§ Records to process:

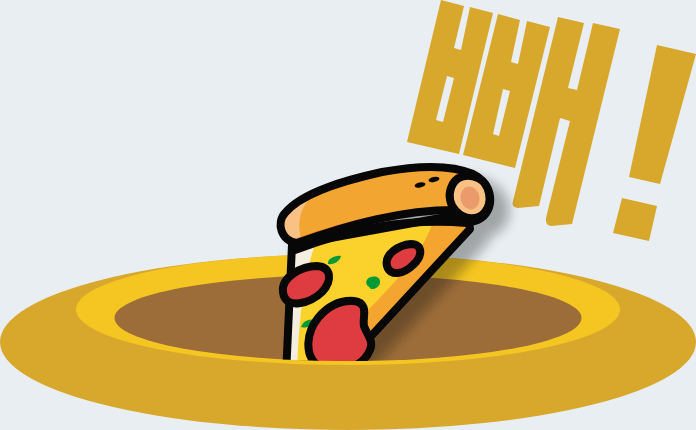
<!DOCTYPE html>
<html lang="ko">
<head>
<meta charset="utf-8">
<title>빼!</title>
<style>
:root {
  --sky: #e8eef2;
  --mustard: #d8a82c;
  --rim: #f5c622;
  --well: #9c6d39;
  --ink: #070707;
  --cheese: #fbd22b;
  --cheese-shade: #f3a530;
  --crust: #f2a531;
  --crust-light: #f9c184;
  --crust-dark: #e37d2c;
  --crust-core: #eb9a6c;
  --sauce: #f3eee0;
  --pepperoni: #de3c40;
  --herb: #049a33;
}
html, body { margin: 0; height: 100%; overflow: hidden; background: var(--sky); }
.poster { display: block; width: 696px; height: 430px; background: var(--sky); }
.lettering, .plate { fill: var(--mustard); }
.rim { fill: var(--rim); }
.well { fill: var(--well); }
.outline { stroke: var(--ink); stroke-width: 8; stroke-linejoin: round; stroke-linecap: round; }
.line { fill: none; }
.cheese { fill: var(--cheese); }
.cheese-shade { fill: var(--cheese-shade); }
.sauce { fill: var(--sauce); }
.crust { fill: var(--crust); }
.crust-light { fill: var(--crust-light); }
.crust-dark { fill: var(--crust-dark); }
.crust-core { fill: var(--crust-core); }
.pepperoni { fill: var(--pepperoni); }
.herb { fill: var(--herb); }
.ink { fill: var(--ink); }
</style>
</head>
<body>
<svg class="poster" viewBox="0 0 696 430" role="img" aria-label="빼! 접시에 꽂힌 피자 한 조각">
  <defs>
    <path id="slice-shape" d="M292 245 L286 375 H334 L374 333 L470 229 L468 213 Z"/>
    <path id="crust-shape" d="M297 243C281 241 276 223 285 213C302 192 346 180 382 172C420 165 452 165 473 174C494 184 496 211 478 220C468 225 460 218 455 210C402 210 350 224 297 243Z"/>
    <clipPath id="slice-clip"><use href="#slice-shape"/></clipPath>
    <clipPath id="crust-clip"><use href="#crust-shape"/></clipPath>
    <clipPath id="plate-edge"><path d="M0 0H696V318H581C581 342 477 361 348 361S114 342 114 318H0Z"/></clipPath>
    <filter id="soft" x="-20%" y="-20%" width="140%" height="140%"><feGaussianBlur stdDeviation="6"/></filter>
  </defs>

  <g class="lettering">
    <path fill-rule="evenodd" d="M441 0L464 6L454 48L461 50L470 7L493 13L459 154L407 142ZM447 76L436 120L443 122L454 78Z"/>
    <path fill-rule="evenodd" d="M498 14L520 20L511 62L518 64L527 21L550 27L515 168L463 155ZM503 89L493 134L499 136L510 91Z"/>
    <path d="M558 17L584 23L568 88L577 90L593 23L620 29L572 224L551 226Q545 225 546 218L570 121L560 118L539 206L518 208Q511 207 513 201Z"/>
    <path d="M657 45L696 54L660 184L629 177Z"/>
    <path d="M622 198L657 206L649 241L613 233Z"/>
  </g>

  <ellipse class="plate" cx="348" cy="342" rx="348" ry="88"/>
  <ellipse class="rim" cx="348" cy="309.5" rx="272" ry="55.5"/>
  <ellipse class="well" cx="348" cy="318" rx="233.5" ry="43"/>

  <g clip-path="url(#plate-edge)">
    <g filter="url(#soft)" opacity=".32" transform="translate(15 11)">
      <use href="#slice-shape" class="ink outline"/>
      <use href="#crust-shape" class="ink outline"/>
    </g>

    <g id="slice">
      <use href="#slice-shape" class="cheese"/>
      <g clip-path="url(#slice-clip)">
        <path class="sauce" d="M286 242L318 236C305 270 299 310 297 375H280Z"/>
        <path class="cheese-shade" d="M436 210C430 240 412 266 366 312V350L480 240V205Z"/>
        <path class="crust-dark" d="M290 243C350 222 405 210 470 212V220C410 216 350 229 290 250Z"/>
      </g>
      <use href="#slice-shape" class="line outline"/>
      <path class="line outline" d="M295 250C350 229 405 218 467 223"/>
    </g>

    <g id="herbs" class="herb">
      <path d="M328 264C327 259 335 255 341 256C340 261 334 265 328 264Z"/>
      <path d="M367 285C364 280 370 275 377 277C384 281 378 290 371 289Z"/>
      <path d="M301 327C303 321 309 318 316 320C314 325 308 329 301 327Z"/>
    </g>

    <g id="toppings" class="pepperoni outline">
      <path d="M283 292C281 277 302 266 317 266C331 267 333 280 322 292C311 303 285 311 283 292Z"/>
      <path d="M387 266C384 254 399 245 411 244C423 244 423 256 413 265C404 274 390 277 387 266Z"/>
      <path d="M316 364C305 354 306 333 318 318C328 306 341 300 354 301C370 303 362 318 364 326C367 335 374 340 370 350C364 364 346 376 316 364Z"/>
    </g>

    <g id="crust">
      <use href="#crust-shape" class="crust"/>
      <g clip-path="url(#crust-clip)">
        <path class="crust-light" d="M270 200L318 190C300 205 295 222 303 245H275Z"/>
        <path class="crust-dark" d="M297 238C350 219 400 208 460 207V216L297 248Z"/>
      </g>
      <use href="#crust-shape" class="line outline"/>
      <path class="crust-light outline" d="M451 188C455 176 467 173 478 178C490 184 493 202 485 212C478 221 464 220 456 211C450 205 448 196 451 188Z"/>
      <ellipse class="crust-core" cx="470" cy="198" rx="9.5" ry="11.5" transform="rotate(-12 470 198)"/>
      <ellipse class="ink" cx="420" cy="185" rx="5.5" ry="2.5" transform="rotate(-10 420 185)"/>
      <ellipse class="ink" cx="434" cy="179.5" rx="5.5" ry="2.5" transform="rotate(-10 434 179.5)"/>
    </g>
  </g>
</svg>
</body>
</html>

§ Try it:
Sift through the material above and copy the lines that contain the word "cheese".

§ Exercise output:
  --cheese: #fbd22b;
  --cheese-shade: #f3a530;
.cheese { fill: var(--cheese); }
.cheese-shade { fill: var(--cheese-shade); }
      <use href="#slice-shape" class="cheese"/>
        <path class="cheese-shade" d="M436 210C430 240 412 266 366 312V350L480 240V205Z"/>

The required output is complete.